27 Jul 2007
Changes in reflected light identify contaminants without needing to pre-treat the sample.
Stratophase, a spin-off from Southampton University in the UK, has developed a technique to simultaneously write a waveguide and a planar Bragg grating into an optical silicon chip. The technology has been used to fabricate the company's SpectroSens sensor, which can detect the presence of toxins using optical techniques rather than costly chemical tagging.
In the company's Direct Grating Writing process, two focused UV lasers are overlapped to give a small circular spot with an inherent linear interference pattern. Modulating the beam as it scans a photosensitive substrate allows a Bragg grating to be written, allowing complex variations to the period and contrast to be incorporated within a single grating if desired.
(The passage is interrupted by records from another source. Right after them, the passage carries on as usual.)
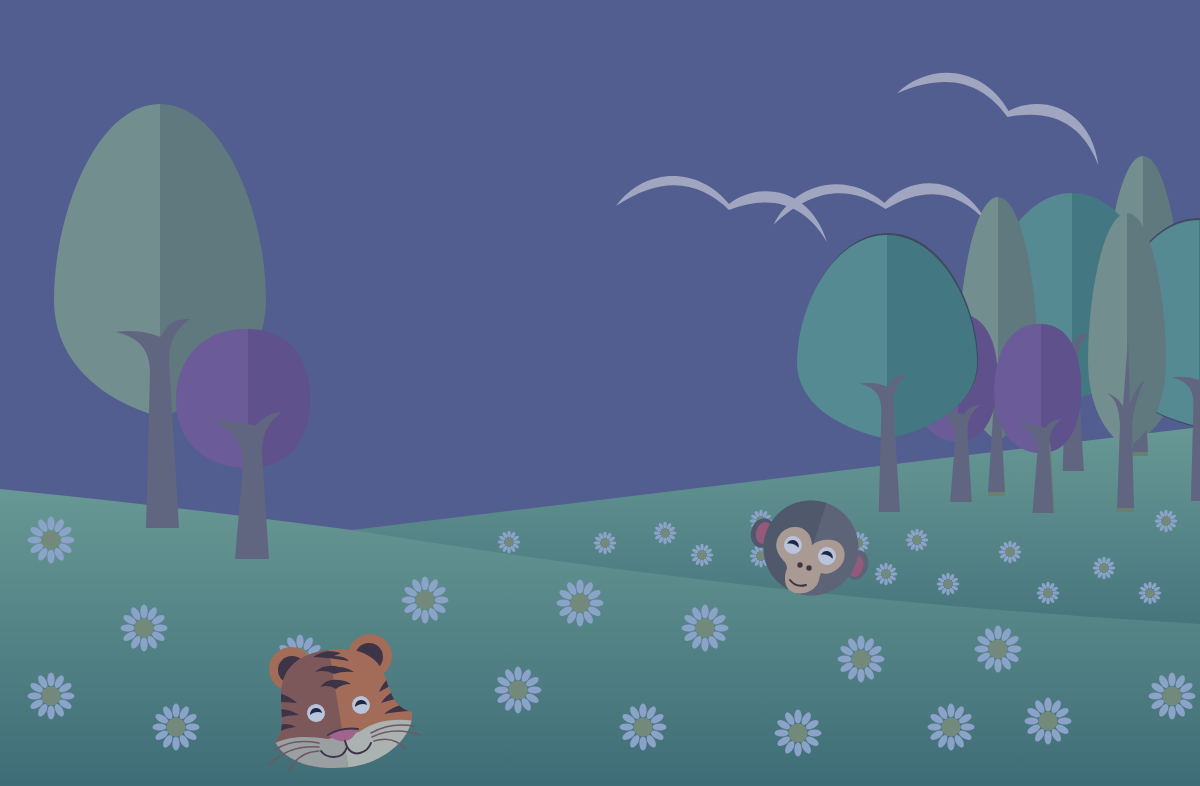
<!DOCTYPE html>
<html lang="en">
<head>
<meta charset="utf-8">
<title>Evening meadow</title>
<style>
:root {
  --sky: #525d90;
  --bird: #a0a5c0;
  --trunk: #616680;
  --sage-lit: #728e8f; --sage-shade: #5f797e;
  --teal-lit: #568a92; --teal-shade: #437882;
  --plum-lit: #6b5b98; --plum-shade: #5f518c;
  --petal: #8ba3c9; --pollen: #73897c;
  --ink: #3d3448;
  --tiger-lit: #a36c59; --tiger-shade: #7d585a;
  --muzzle-lit: #aab2b2; --muzzle-shade: #9a9fa1;
  --nose: #a0648c;
  --fur-lit: #5d6478; --fur-shade: #50586b;
  --skin: #a99a94; --ear: #95597c;
  --eye: #b9c3da; --pupil: #1f2744;
}
html, body { margin: 0; height: 100%; overflow: hidden; background: var(--sky); }
svg { display: block; width: 1200px; height: 786px; }
.lit { fill: var(--lit); }
.shade { fill: var(--shade); }
.sage { --lit: var(--sage-lit); --shade: var(--sage-shade); }
.teal { --lit: var(--teal-lit); --shade: var(--teal-shade); }
.plum { --lit: var(--plum-lit); --shade: var(--plum-shade); }
.rim { --lit: #3d4b62; --shade: #3d4b62; }
.trunk { fill: var(--trunk); }
.birds { fill: var(--bird); }
.ink { fill: var(--ink); }
.line { fill: none; stroke: var(--ink); stroke-width: 2; stroke-linecap: round; }
.whisker { fill: none; stroke: #705762; stroke-width: 1.6; stroke-linecap: round; }
</style>
</head>
<body>
<svg viewBox="0 0 1200 786" role="img" aria-label="Meadow with daisies, trees, birds, a tiger and a monkey">
  <defs>
    <linearGradient id="near-grass" x1="0" y1="489" x2="0" y2="786" gradientUnits="userSpaceOnUse">
      <stop offset="0" stop-color="#689894"/><stop offset="1" stop-color="#3f6d77"/>
    </linearGradient>
    <linearGradient id="far-grass" x1="0" y1="427" x2="0" y2="624" gradientUnits="userSpaceOnUse">
      <stop offset="0" stop-color="#689894"/><stop offset="1" stop-color="#46767d"/>
    </linearGradient>
    <g id="egg-crown">
      <path class="lit" d="M0 0C-60 0-100 110-100 196C-100 256-57 296 0 313Z"/>
      <path class="shade" d="M0 0C60 0 100 110 100 196C100 256 57 296 0 313Z"/>
    </g>
    <g id="round-crown">
      <path class="lit" d="M1 -70C-45 -72-72 -40-72 1C-72 44-42 69 1 69Z"/>
      <path class="shade" d="M0 -70C42 -70 62 -40 62 0C62 42 40 69 0 69Z"/>
    </g>
    <path id="tall-trunk" d="M-16 0L-12 -155C-12 -178-22 -190-46 -196C-26 -199-12 -195-1 -191C5 -204 12 -209 28 -209C14 -199 7 -187 7 -165L17 0Z"/>
    <path id="short-trunk" d="M-17 0L-9 -95C-9 -118-20 -131-41 -138C-22 -139-8 -136 3 -133C12 -143 20 -146 30 -147C18 -138 10 -128 10 -105L17 0Z"/>
    <path id="bird" d="M-113 -1C-85 -39-32 -42 0 -3C28 -25 80 -22 98 35C75 -4 42 -13 0 3C-30 -26-66 -32-113 -1Z"/>
    <ellipse id="petal" cy="-16.5" rx="3.6" ry="7"/>
    <g id="petal-trio">
      <use href="#petal"/><use href="#petal" transform="rotate(30)"/><use href="#petal" transform="rotate(60)"/>
    </g>
    <g id="daisy">
      <g fill="var(--petal)">
        <use href="#petal-trio"/><use href="#petal-trio" transform="rotate(90)"/>
        <use href="#petal-trio" transform="rotate(180)"/><use href="#petal-trio" transform="rotate(270)"/>
      </g>
      <circle r="9.6" fill="var(--pollen)"/>
    </g>
    <use id="small-daisy" href="#daisy" transform="scale(.48)"/>
    <g id="smiling-eye">
      <circle r="9" fill="var(--eye)"/>
      <path d="M-6 1A6 6 0 0 1 6 1C3 -1.5-3 -1.5-6 1Z" fill="var(--pupil)"/>
    </g>
    <clipPath id="tiger-head">
      <path d="M281 697C281 668 298 654 328 650C358 646 377 656 384 674C391 692 393 707 412 712C414 737 384 763 350 767C318 771 287 764 275 742C285 733 281 714 281 697Z"/>
    </clipPath>
    <clipPath id="monkey-head"><circle cx="811" cy="548" r="47.5"/></clipPath>
  </defs>

  <rect class="sky" width="1200" height="786" fill="var(--sky)"/>

  <g class="birds">
    <use href="#bird" transform="translate(1008 114) rotate(10)"/>
    <use href="#bird" transform="translate(729 207)"/>
    <use href="#bird" transform="translate(885 206) rotate(-10)"/>
  </g>

  <g id="far-crowns">
    <use class="sage" href="#egg-crown" transform="translate(1143 156) scale(.4 .9)"/>
    <use class="teal" href="#egg-crown" transform="translate(1072 193) scale(.88 .66)"/>
  </g>

  <path id="far-hill" d="M352 530L1200 427V640H352Z" fill="url(#far-grass)"/>
  <path id="near-hill" d="M0 489Q180 507 352 530Q780 600 1200 624V786H0Z" fill="url(#near-grass)"/>

  <g id="left-trees">
    <use class="sage" href="#egg-crown" transform="translate(160 104) scale(1.06 1)"/>
    <use class="trunk" href="#tall-trunk" x="162" y="528"/>
    <use class="plum" href="#round-crown" x="248" y="399"/>
    <use class="trunk" href="#short-trunk" x="252" y="559"/>
  </g>

  <g id="grove">
    <path class="trunk" d="M1132 452L1138 380H1144L1148 452Z"/>
    <path d="M1132 452H1148V456H1133Z" fill="#67806f"/>
    <use class="trunk" href="#tall-trunk" transform="translate(1073 471) scale(.64 .66)"/>
    <use class="sage" href="#egg-crown" transform="translate(998 197) scale(.39 .78)"/>
    <path class="trunk" d="M988 493L994 400H1000L1005 493Z"/>
    <path d="M988 492H1005V496H989Z" fill="#67806f"/>
    <use class="plum" href="#round-crown" transform="translate(958 378) scale(.64 .92)"/>
    <use class="trunk" href="#short-trunk" transform="translate(961 502) scale(.64 .66)"/>
    <use class="plum" href="#round-crown" transform="translate(1041 389) scale(.65 .93)"/>
    <path d="M1033 512L1055 513L1050 440Z" fill="#67806f"/>
    <use class="trunk" href="#short-trunk" transform="translate(1043 513) scale(.62 .64)"/>
    <use class="rim" href="#egg-crown" transform="translate(1199 218) scale(.9 .67)"/>
    <use class="teal" href="#egg-crown" transform="translate(1199 220) scale(.9 .66)"/>
    <use class="trunk" href="#tall-trunk" transform="translate(1201 501) scale(.63)"/>
    <use class="sage" href="#egg-crown" transform="translate(1127 213) scale(.39 .75)"/>
    <path class="trunk" d="M1117 509L1120 425C1119 408 1116 399 1107 393Q1117 396 1123 406L1128 340L1130 404Q1135 388 1145 379Q1134 402 1132 425L1134 509Z"/>
    <path d="M1117 508H1134V512H1118Z" fill="#67806f"/>
    <use class="rim" href="#egg-crown" transform="translate(888 233) scale(.9 .655)"/>
    <use class="teal" href="#egg-crown" transform="translate(887 235) scale(.9 .652)"/>
    <use class="trunk" href="#tall-trunk" transform="translate(889 512) scale(.64 .655)"/>
  </g>

  <g id="near-daisies">
    <use href="#daisy" x="51" y="540"/><use href="#daisy" x="144" y="628"/>
    <use href="#daisy" x="51" y="696"/><use href="#daisy" x="176" y="727"/>
    <use href="#daisy" x="300" y="658"/><use href="#daisy" x="425" y="600"/>
    <use href="#daisy" x="580" y="603"/><use href="#daisy" x="518" y="690"/>
    <use href="#daisy" x="643" y="727"/><use href="#daisy" x="705" y="628"/>
    <use href="#daisy" x="798" y="733"/><use href="#daisy" x="861" y="659"/>
    <use href="#daisy" x="998" y="649"/><use href="#daisy" x="951" y="727"/>
    <use href="#daisy" x="1048" y="721"/><use href="#daisy" x="1172" y="696"/>
  </g>
  <g id="far-daisies">
    <use href="#small-daisy" x="509" y="542"/><use href="#small-daisy" x="605" y="543"/>
    <use href="#small-daisy" x="665" y="533"/><use href="#small-daisy" x="702" y="555"/>
    <use href="#small-daisy" x="761" y="521"/><use href="#small-daisy" x="761" y="556"/>
    <use href="#small-daisy" x="858" y="543"/><use href="#small-daisy" x="886" y="574"/>
    <use href="#small-daisy" x="917" y="540"/><use href="#small-daisy" x="948" y="584"/>
    <use href="#small-daisy" x="1010" y="552"/><use href="#small-daisy" x="1048" y="593"/>
    <use href="#small-daisy" x="1104" y="568"/><use href="#small-daisy" x="1150" y="593"/>
    <use href="#small-daisy" x="1166" y="521"/>
  </g>

  <g id="monkey">
    <ellipse cx="763" cy="533" rx="12" ry="15" transform="rotate(15 763 533)" fill="var(--fur-shade)"/>
    <ellipse cx="764" cy="533" rx="8" ry="11" transform="rotate(15 764 533)" fill="var(--ear)"/>
    <ellipse cx="857" cy="565" rx="11" ry="15" transform="rotate(15 857 565)" fill="var(--fur-lit)"/>
    <ellipse cx="856" cy="566" rx="7" ry="11" transform="rotate(15 856 566)" fill="var(--ear)"/>
    <g clip-path="url(#monkey-head)">
      <rect x="760" y="498" width="102" height="100" fill="var(--fur-lit)"/>
      <path d="M760 498H828L796 598H760Z" fill="var(--fur-shade)"/>
    </g>
    <path d="M812 545C812 534 804 526 794 527C781 528 774 540 777 550C780 560 787 561 787 568C784 576 784 584 789 590C796 596 810 594 816 586C820 581 819 576 821 573C829 576 840 570 844 560C847 550 841 541 832 540C823 539 817 541 812 545Z" fill="var(--skin)"/>
    <use href="#smiling-eye" transform="translate(793 545) rotate(18)"/>
    <use href="#smiling-eye" transform="translate(827 556) rotate(18)"/>
    <circle class="ink" cx="800" cy="565" r="2.7"/><circle class="ink" cx="809" cy="568" r="2.7"/>
    <path class="line" d="M790 580Q796 588 806 585" stroke-width="1.5"/>
  </g>

  <g id="tiger">
    <circle cx="291" cy="669" r="22" fill="var(--tiger-lit)"/>
    <circle cx="370" cy="656" r="22" fill="var(--tiger-lit)"/>
    <circle class="ink" cx="292" cy="670" r="14"/><circle class="ink" cx="369" cy="657" r="14"/>
    <g clip-path="url(#tiger-head)">
      <rect x="270" y="645" width="145" height="126" fill="var(--tiger-lit)"/>
      <path d="M270 645H328L349 771H270Z" fill="var(--tiger-shade)"/>
      <g class="ink">
        <path d="M313 657Q326 648 341 653L334 656Q345 656 349 661Q333 658 313 657Z"/>
        <path d="M315 672Q325 663 339 667Q346 667 354 672Q342 671 334 674Q325 669 315 672Z"/>
        <path d="M320 687Q327 678 338 680Q345 680 351 684Q342 684 336 689Q329 684 320 687Z"/>
        <path d="M278 693Q290 696 297 703Q288 702 278 702Z"/>
        <path d="M278 709Q291 709 299 715Q288 715 278 718Z"/>
        <path d="M278 725Q288 722 296 727Q286 728 278 732Z"/>
        <path d="M391 675Q382 684 379 692Q387 688 393 684Z"/>
        <path d="M397 689Q386 695 381 703Q390 700 400 698Z"/>
        <path d="M404 704Q392 707 384 714Q394 712 410 711Z"/>
      </g>
      <path d="M270 746C287 735 309 736 328 739L343 735L349 772H270Z" fill="var(--muzzle-shade)"/>
      <path d="M343 735L359 732C376 720 395 718 415 721V772H349Z" fill="var(--muzzle-lit)"/>
    </g>
    <use href="#smiling-eye" transform="translate(316 713) rotate(-10)"/>
    <use href="#smiling-eye" transform="translate(361 705) rotate(-10)"/>
    <path d="M328 735Q341 727 358 729Q353 740 345 741Q336 742 328 735Z" fill="var(--nose)"/>
    <path class="line" d="M328 735Q341 727 358 729M345 741L347 747Q344 757 334 757Q325 757 321 751M347 747Q352 755 360 753Q368 751 371 743"/>
    <path class="whisker" d="M319 743Q292 738 275 750M319 747Q288 745 269 765M319 751Q298 752 289 771M371 733Q390 722 414 726M372 737Q394 726 420 735M374 741Q393 735 406 749"/>
  </g>
</svg>
</body>
</html>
This technique allows gratings to be manufactured faster and more cheaply, since it avoids the need for a one-off mask to be made. Accuracy is also improved as grating structures are written simultaneously with the waveguide, removing any alignment error. The substrates are standard silicon wafers, with a germanium-doped silica glass top layer in which the waveguide circuit is fabricated.
The finished detector cell incorporates a sensing window above the grating that is chemically prepared with suitable antibodies, ready to bond with a chosen target agent. A fiber-optic cable travels under the window to illuminate it with visible or infrared light. When any target molecules bond to the prepared surface, small but measurable changes to the reflected light are caused, revealing the presence of the toxin.
Greg Emerson, developer of the chip, explained that this method avoids any expensive chemical tagging of the sample itself. Instead, a change to the physical properties at the surface of the chip is detected optically, speeding up the detection process.
"We are able to measure in real time the amount of mass bound to the top of the chip surface, and observe it without needing any fluorescing antibodies," he said. "All the process and information transfer is done optically, so it is completely immune to noise."
A particular advantage claimed for this method is a reduction in the number of false-positive detections. The ability to use several colors of light allows detailed information on the thickness of the layer binding to the surface to be obtained, helping to distinguishing the target species from other non-specific events.